■ Instructions to follow
Copy each line that contains the string "field", taking them from the material.

■ Supplied information
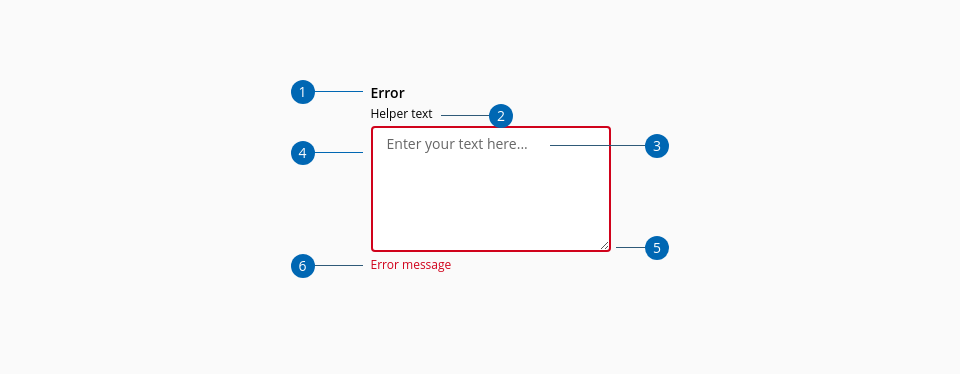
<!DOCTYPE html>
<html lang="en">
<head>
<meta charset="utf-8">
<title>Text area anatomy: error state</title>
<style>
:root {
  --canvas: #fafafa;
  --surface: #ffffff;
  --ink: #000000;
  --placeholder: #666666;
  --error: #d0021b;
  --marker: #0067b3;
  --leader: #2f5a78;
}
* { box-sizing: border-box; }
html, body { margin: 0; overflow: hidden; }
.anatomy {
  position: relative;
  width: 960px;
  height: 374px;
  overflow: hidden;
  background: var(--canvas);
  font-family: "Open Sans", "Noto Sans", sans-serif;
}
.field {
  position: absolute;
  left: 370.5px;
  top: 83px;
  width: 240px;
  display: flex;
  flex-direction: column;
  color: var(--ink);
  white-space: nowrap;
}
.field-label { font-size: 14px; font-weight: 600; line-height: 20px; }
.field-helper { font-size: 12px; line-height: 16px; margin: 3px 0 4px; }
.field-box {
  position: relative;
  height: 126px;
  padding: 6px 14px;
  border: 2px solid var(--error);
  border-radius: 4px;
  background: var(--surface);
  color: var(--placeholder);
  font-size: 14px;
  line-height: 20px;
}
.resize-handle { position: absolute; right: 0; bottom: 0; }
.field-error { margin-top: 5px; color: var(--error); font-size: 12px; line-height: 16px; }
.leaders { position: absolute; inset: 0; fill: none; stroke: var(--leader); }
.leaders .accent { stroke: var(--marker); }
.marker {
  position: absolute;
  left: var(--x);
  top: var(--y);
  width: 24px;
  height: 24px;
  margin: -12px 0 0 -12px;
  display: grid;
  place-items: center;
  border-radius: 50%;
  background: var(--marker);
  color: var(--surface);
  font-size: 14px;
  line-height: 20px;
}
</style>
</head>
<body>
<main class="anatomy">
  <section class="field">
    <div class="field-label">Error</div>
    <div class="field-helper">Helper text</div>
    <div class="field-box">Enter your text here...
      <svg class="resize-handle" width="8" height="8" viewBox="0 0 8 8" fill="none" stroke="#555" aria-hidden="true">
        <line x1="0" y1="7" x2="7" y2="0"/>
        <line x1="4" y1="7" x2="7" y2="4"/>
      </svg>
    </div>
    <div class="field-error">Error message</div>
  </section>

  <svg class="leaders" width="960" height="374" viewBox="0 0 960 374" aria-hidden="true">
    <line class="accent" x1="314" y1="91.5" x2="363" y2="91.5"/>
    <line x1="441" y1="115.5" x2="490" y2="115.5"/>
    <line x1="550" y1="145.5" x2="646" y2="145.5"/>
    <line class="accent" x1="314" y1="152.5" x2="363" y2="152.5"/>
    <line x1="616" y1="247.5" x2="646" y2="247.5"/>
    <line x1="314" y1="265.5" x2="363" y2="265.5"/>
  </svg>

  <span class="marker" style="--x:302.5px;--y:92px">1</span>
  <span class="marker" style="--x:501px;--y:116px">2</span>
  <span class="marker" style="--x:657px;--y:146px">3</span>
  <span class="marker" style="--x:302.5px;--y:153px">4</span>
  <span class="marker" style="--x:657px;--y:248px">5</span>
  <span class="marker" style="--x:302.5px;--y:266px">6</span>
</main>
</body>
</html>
==
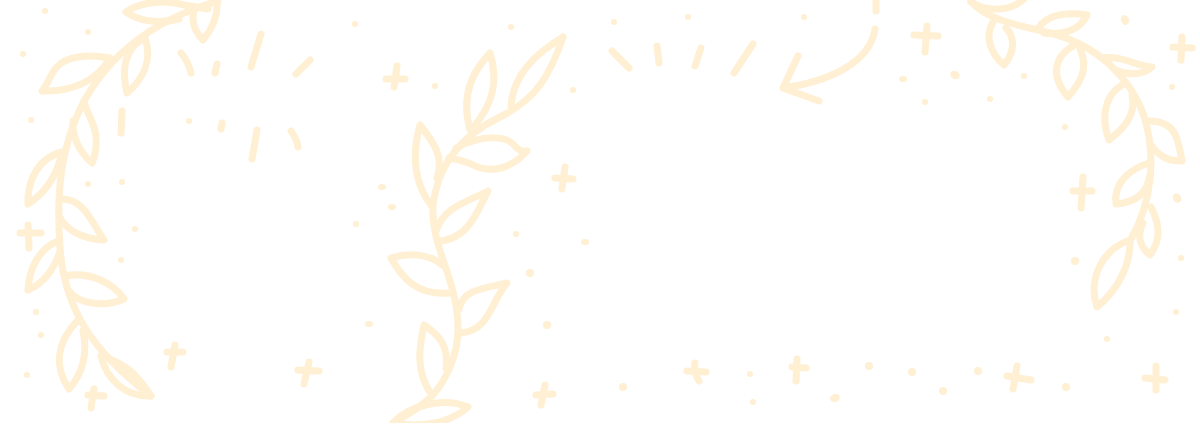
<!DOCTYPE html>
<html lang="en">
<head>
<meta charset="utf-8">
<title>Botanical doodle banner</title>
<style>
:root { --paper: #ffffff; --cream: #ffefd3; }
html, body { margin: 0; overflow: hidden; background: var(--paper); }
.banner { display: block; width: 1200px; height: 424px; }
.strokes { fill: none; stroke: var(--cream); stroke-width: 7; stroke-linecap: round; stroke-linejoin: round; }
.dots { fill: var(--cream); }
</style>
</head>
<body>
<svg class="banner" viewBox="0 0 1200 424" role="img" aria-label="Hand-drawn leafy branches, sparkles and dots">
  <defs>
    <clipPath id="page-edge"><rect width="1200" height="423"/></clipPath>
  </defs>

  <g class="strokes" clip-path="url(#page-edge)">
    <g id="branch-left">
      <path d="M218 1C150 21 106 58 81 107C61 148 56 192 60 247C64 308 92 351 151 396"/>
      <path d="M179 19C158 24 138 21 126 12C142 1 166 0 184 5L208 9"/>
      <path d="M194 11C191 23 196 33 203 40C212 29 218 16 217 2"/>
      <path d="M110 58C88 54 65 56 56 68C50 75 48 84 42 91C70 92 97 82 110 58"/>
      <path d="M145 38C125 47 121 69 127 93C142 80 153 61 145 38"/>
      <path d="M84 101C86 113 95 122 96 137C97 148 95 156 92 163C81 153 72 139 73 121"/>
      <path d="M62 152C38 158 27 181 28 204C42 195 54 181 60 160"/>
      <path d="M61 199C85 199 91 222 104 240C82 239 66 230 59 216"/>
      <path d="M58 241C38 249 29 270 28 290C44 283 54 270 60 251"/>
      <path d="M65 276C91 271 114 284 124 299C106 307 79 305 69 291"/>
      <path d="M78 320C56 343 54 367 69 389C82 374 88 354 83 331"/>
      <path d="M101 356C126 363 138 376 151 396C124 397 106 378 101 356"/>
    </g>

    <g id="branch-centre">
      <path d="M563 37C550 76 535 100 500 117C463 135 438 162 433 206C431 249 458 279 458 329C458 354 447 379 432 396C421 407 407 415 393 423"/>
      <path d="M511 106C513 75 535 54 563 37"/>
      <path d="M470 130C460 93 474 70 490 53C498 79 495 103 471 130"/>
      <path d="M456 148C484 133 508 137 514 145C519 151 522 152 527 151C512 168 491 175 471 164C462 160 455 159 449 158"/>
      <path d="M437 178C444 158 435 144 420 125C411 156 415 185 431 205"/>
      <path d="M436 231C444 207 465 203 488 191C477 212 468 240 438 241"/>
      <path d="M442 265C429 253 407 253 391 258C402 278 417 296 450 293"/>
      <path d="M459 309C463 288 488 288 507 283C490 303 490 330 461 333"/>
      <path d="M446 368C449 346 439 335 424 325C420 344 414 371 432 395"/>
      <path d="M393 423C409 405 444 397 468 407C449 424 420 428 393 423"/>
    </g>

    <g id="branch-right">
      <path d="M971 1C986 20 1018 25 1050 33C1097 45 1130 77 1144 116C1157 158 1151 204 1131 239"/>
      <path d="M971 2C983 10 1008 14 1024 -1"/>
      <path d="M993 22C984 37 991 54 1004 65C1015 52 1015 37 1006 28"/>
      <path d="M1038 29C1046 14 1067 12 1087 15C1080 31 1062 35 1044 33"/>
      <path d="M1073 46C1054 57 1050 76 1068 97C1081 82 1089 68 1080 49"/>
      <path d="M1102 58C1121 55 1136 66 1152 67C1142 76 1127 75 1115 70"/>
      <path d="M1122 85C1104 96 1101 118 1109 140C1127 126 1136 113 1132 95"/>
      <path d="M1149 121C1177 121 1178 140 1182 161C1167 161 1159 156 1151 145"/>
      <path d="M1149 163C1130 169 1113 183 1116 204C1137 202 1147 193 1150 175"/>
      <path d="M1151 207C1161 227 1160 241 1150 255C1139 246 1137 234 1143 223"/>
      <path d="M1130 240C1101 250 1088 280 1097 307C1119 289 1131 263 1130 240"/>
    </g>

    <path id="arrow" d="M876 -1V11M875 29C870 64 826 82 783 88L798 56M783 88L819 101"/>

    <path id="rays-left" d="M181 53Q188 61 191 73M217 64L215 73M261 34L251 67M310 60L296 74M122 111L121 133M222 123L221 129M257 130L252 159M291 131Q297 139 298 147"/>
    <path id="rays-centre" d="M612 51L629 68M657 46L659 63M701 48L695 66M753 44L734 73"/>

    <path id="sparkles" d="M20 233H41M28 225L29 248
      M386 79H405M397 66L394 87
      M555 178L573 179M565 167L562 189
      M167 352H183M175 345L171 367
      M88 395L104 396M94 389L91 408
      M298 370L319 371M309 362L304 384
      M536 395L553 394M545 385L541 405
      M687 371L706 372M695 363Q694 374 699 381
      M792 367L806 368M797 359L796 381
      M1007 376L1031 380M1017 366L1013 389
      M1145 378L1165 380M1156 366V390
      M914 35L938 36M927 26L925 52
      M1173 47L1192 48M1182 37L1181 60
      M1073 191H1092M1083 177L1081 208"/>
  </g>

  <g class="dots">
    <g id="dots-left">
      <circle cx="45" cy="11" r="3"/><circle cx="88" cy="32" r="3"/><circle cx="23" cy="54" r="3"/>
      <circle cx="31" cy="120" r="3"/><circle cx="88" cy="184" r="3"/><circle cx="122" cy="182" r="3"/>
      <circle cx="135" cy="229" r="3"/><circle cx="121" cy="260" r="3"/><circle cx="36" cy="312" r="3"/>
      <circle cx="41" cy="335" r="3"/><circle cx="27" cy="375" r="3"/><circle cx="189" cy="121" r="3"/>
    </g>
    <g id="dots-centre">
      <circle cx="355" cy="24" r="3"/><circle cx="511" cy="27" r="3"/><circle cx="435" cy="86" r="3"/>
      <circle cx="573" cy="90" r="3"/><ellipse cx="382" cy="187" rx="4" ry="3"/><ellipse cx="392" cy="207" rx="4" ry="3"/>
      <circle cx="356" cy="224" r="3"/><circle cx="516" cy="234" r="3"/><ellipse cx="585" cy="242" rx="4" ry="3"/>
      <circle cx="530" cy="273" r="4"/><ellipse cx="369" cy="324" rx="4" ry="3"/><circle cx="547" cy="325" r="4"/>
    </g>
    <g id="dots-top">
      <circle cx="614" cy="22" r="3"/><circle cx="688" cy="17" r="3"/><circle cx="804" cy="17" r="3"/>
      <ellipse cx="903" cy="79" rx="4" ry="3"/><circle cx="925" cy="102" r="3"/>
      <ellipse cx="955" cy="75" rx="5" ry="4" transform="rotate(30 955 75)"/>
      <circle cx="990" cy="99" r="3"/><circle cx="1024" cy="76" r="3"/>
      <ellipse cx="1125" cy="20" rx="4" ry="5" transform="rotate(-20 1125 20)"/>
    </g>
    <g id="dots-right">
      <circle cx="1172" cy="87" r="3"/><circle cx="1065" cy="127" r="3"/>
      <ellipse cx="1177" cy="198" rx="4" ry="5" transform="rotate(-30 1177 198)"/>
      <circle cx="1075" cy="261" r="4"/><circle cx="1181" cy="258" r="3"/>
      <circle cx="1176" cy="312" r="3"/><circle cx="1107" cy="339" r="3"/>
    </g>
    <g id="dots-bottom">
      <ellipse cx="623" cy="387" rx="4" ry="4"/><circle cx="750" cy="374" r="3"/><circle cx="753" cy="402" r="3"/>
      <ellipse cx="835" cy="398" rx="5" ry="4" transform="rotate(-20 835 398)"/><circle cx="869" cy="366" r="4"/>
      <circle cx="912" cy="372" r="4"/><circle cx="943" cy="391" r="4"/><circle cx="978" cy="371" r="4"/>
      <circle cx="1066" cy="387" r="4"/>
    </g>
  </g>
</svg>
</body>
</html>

■ Solution for this exercise
.field {
.field-label { font-size: 14px; font-weight: 600; line-height: 20px; }
.field-helper { font-size: 12px; line-height: 16px; margin: 3px 0 4px; }
.field-box {
.field-error { margin-top: 5px; color: var(--error); font-size: 12px; line-height: 16px; }
  <section class="field">
    <div class="field-label">Error</div>
    <div class="field-helper">Helper text</div>
    <div class="field-box">Enter your text here...
    <div class="field-error">Error message</div>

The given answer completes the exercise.